Stored data entries
*** Block opens ***

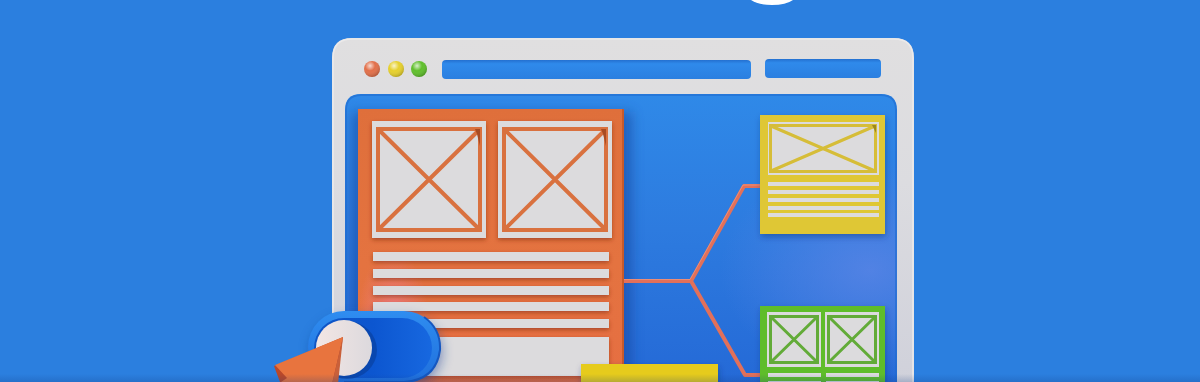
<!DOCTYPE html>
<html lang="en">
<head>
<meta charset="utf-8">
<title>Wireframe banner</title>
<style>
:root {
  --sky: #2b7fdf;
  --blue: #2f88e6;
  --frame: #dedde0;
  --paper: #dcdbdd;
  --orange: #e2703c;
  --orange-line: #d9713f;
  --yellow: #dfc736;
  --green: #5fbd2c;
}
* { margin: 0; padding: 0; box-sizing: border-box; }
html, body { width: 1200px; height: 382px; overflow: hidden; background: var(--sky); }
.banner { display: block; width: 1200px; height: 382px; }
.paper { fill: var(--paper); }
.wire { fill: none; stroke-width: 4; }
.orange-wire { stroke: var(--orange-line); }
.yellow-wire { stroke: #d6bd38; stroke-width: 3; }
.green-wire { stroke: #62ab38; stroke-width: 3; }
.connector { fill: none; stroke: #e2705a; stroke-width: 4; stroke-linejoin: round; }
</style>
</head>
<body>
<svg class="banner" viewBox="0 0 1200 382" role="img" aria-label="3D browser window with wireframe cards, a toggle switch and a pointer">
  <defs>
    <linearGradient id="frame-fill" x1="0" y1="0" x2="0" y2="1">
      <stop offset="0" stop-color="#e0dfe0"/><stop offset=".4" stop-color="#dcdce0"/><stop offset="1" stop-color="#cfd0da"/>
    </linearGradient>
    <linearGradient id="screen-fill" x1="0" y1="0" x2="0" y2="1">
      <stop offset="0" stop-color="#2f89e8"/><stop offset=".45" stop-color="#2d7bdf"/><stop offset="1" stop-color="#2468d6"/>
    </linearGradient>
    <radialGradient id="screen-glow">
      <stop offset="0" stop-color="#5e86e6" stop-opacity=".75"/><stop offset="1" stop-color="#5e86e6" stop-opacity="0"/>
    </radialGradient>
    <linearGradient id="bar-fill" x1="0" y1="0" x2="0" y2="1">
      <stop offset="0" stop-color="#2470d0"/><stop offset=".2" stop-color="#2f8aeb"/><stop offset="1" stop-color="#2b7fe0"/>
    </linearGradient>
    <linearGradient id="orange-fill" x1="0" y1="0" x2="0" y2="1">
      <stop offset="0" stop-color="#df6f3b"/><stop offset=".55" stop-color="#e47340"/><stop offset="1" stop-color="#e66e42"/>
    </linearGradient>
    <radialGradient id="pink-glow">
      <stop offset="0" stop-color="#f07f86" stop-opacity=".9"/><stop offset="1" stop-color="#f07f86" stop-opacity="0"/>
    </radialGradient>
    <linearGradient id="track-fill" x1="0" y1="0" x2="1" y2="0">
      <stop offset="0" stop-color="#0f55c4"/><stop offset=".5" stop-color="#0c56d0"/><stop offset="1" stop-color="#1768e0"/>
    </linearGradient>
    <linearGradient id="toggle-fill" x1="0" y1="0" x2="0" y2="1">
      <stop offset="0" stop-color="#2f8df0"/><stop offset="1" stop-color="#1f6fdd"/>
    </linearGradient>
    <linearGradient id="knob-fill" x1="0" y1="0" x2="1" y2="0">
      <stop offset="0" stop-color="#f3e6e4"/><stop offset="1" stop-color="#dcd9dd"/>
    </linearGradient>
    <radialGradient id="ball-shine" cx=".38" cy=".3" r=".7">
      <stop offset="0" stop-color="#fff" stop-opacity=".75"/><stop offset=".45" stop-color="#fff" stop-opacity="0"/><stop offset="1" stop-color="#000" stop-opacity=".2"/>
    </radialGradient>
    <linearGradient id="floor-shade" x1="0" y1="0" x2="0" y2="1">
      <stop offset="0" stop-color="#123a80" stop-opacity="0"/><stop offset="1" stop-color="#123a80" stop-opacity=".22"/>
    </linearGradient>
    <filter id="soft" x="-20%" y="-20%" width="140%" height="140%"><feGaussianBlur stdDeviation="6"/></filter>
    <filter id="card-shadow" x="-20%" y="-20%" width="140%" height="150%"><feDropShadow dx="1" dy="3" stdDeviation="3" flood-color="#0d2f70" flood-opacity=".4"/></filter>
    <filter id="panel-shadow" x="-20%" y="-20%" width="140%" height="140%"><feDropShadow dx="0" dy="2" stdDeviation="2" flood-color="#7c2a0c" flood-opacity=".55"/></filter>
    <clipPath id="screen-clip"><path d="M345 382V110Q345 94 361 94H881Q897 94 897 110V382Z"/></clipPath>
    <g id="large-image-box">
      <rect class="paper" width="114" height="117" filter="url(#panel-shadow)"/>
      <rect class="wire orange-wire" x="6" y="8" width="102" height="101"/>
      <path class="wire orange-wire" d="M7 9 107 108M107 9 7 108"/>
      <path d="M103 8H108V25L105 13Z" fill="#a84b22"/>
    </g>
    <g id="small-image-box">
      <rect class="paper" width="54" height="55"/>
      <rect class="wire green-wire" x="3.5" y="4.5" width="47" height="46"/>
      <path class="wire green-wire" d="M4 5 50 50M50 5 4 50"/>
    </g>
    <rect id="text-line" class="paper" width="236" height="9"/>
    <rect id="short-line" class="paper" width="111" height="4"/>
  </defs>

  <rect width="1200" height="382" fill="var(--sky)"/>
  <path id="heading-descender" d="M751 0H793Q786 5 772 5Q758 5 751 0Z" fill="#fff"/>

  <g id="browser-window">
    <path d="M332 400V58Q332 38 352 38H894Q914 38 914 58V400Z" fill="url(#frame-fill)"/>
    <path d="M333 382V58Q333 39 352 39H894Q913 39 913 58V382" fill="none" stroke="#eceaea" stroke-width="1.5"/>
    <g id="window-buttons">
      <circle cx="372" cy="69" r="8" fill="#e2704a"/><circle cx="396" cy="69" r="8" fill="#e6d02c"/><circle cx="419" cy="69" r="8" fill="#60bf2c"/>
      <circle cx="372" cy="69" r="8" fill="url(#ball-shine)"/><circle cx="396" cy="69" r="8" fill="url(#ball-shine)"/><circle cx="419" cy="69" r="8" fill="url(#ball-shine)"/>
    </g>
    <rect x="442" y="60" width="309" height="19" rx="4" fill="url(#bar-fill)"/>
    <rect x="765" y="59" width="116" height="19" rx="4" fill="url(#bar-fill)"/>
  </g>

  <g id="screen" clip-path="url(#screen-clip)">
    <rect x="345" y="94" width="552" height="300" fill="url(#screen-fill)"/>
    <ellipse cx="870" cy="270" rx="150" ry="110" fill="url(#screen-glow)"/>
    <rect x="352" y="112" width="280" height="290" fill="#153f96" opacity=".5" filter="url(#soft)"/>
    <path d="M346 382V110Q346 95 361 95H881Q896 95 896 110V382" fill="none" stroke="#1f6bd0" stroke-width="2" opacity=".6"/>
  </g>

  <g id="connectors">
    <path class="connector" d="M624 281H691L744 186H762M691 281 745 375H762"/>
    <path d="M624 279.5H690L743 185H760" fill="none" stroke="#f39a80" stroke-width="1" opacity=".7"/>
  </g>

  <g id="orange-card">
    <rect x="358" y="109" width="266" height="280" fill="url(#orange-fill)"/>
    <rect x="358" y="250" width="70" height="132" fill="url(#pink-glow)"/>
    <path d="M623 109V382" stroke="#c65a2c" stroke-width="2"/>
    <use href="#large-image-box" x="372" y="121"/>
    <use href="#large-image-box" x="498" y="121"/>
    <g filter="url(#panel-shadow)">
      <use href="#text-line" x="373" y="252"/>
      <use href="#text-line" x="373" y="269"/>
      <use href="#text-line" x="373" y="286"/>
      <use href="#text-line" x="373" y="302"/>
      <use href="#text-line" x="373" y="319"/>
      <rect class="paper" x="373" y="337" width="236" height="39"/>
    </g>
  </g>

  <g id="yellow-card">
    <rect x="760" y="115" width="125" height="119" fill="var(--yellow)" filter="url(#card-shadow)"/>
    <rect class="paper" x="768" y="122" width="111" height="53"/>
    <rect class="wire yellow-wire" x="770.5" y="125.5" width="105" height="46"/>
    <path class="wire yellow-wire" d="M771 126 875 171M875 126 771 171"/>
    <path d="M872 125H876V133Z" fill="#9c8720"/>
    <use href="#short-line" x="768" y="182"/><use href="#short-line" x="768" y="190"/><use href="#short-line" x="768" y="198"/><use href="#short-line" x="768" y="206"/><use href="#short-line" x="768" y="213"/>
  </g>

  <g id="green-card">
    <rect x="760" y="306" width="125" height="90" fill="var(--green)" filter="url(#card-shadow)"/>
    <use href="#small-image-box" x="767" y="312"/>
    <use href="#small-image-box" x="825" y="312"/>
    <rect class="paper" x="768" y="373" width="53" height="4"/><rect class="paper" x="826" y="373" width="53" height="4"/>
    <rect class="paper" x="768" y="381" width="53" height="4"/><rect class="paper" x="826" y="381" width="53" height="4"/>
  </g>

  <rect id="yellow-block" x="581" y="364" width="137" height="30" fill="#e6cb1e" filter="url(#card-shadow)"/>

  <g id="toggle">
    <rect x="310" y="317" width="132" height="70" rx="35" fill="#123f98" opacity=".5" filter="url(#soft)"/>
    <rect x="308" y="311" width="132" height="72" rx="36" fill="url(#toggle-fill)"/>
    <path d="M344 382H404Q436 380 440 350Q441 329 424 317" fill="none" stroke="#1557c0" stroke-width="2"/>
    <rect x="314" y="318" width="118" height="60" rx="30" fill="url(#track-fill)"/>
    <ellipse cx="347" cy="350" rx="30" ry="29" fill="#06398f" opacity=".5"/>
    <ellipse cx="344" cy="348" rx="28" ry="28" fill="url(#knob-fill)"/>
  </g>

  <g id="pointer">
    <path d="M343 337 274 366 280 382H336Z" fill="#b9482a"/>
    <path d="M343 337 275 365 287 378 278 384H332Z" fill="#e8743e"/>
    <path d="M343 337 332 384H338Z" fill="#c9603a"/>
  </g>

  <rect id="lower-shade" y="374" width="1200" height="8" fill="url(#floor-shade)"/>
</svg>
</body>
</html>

*** Block closes ***

_Problem details:_ From the data above, show each line that contains "floor".

_Result of the task:_
    <linearGradient id="floor-shade" x1="0" y1="0" x2="0" y2="1">
  <rect id="lower-shade" y="374" width="1200" height="8" fill="url(#floor-shade)"/>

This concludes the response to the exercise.